TAMPA (WFLA) – Despite a first-of-its-kind recommendation from the Florida Surgeon General against giving the covid-19 vaccine to “healthy children,” a Tampa Bay area pediatrician told News Channel 8 she is not changing her advice to parents.

“We’re still recommending it because kids are still getting sick,” said Dr. Nancy Silva of Small World Pediatrics in Wesley Chapel. “Kids are still being long haulers. We’re seeing children one, two, three months after still having symptoms, not as severe as their initial symptoms, but sometimes different symptoms. Sometimes headache, sometimes vision problems sometimes breathing problems, sometimes endurance problems, a lot of times prolonged fatigue.”

The announcement from Dr. Joseph Ladapo came at the end of a roundtable hosted by Gov. Ron DeSantis that he says “closes the curtain on COVID theater.”

“The Florida Department of Health is going to be the first state to officially recommend against the covid-19 vaccines for healthy children,” Dr. Ladapo said.

“Buck the CDC” is the new slogan the governor has promoted in defense of the state’s pandemic policies.

“We are not just gonna follow the CDC in the state of Florida,” Gov. DeSantis said during his visit to the Florida Strawberry Festival in Plant City. “I think a lot of people have lost confidence in the CDC.”

In response to the new state guidance, Johns Hopkins All Children’s Hospital sent News Channel 8 the following statement: “The Centers for Disease Control and Prevention and American Academy of Pediatrics recommends everyone ages 5 and older receive a COVID-19 vaccine. Johns Hopkins Medicine also encourages all families that are eligible to get the appropriate COVID-19 vaccine.”

There have been 42 covid deaths in Florida for children under 16 years old, according to the latest Florida Department of Health weekly coronavirus report.

Gov. DeSantis said the new recommendation is supported by most children without medical complications being at low risk for severe outcomes and data from the pediatric vaccine trials.

While Dr. Silva said many parents have made up their minds, she worries about those still on the fence about vaccinating their children against covid-19.

“Prevention is the best medicine,” she said, “so anything that we can prevent in a child is the best thing.”
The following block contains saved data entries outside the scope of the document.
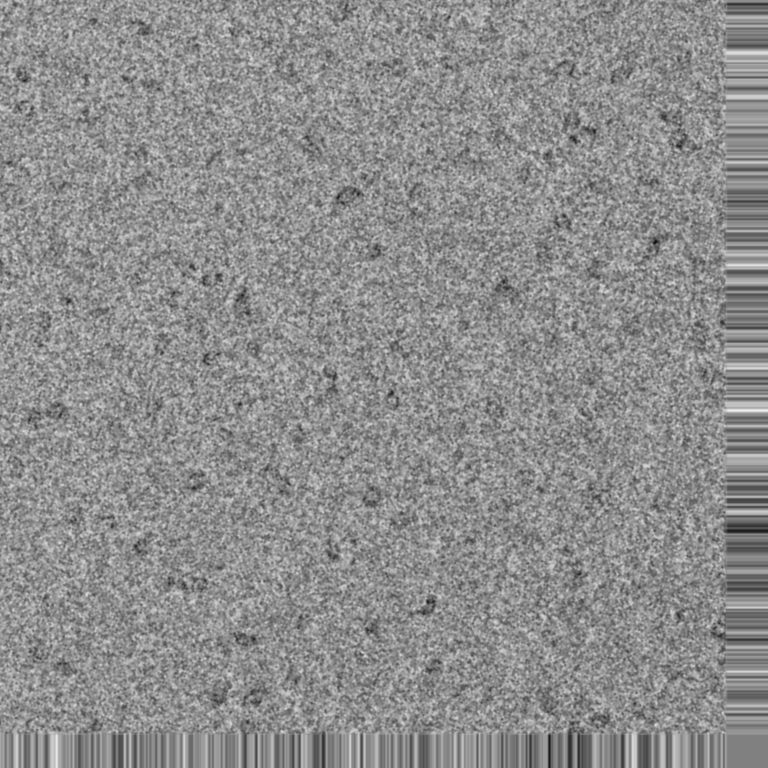
Write a three.js fragment shader that draws this texture.

```glsl
// Grainy grey micrograph strewn with faint, clumpy dark particles.
// Jittered cells place the particles, layered value noise makes the grain, and
// clamped coordinates smear the last row and column into streaked margins.
varying vec2 vUv;

const float RIGHT_EDGE = 0.946;
const float BOTTOM_EDGE = 0.044;
const float BASE_GREY = 0.566;
const float CORNER_GREY = 0.5;
const float GRAIN_CONTRAST = 0.255;
const float PARTICLE_CELLS = 16.0;
const float PARTICLE_SHARE = 0.85;

float hash(vec2 p) {
  vec3 q = fract(p.xyx * 0.1031);
  q += dot(q, q.yzx + 33.33);
  return fract((q.x + q.y) * q.z);
}

vec2 rotate(vec2 p, float angle) {
  float c = cos(angle), s = sin(angle);
  return vec2(c * p.x - s * p.y, s * p.x + c * p.y);
}

// Smooth value noise, centred on zero
float noise(vec2 p) {
  vec2 cell = floor(p), f = fract(p);
  f = f * f * (3.0 - 2.0 * f);
  float low = mix(hash(cell), hash(cell + vec2(1.0, 0.0)), f.x);
  float high = mix(hash(cell + vec2(0.0, 1.0)), hash(cell + vec2(1.0)), f.x);
  return mix(low, high, f.y) - 0.5;
}

// Fine grain: turned layers hide the lattice
float grain(vec2 p) {
  return noise(rotate(p, 0.4) * 310.0)
       + noise(rotate(p, 1.1) * 350.0 + 57.0)
       + 0.6 * noise(rotate(p, 0.8) * 180.0 + 91.0);
}

float bump(float x, float centre, float width) {
  float d = (x - centre) / width;
  return exp(-d * d);
}

// One oval particle: x is its dark body and rim, y its pale halo
vec2 particle(vec2 offset, float angle, vec2 radii) {
  float r = length(rotate(offset, angle) / radii);
  float body = 1.0 - smoothstep(0.6, 1.15, r);
  return vec2(0.5 * body + 0.6 * bump(r, 0.7, 0.25), bump(r, 1.4, 0.25));
}

// Scattered particles, gathered from the neighbouring cells
vec2 particles(vec2 p) {
  vec2 home = floor(p * PARTICLE_CELLS);
  vec2 total = vec2(0.0);
  for (int j = -1; j <= 1; j++) {
    for (int i = -1; i <= 1; i++) {
      vec2 cell = home + vec2(float(i), float(j));
      vec2 jitter = vec2(hash(cell + 11.0), hash(cell + 37.0));
      vec2 offset = p - (cell + jitter) / PARTICLE_CELLS;
      vec2 radii = mix(vec2(0.013, 0.009), vec2(0.021, 0.013), hash(cell + 71.0));
      float present = step(hash(cell + 83.0), PARTICLE_SHARE);
      float strength = mix(0.45, 1.2, hash(cell + 29.0));
      total += present * strength * particle(offset, 6.283 * hash(cell + 53.0), radii);
    }
  }
  return total;
}

void main() {
  // Holding the coordinate at the border draws the streaks
  vec2 p = vec2(min(vUv.x, RIGHT_EDGE), max(vUv.y, BOTTOM_EDGE));
  float inRight = smoothstep(0.0, 0.002, vUv.x - RIGHT_EDGE);
  float inBottom = smoothstep(0.0, 0.002, BOTTOM_EDGE - vUv.y);
  float margin = max(inRight, inBottom);

  // Background, slightly darker towards the lower right
  float grey = BASE_GREY + 0.018 * (p.y - p.x);
  grey += GRAIN_CONTRAST * mix(1.0, 1.35, margin) * grain(p);

  // Particles broken into dark clumps
  vec2 marks = particles(p);
  float clumps = smoothstep(-0.3, 0.35, noise(rotate(p, 0.6) * 125.0));
  grey -= marks.x * mix(0.02, 0.19, clumps);
  grey += marks.y * 0.018;

  // Broader bands in the margins, plain grey where they meet
  grey += margin * (0.2 * noise(p * 105.0 + 19.0) - 0.03);
  grey = mix(grey, CORNER_GREY, inRight * inBottom);

  gl_FragColor = vec4(vec3(clamp(grey, 0.0, 1.0)), 1.0);
}
```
Even before the announcement from Dr. Ladapo, the state had a low vaccination rate of only 22 percent for children between the ages of 5 and 11 years old. For the 12 to 19 age group, it is sixty percent, according to state data.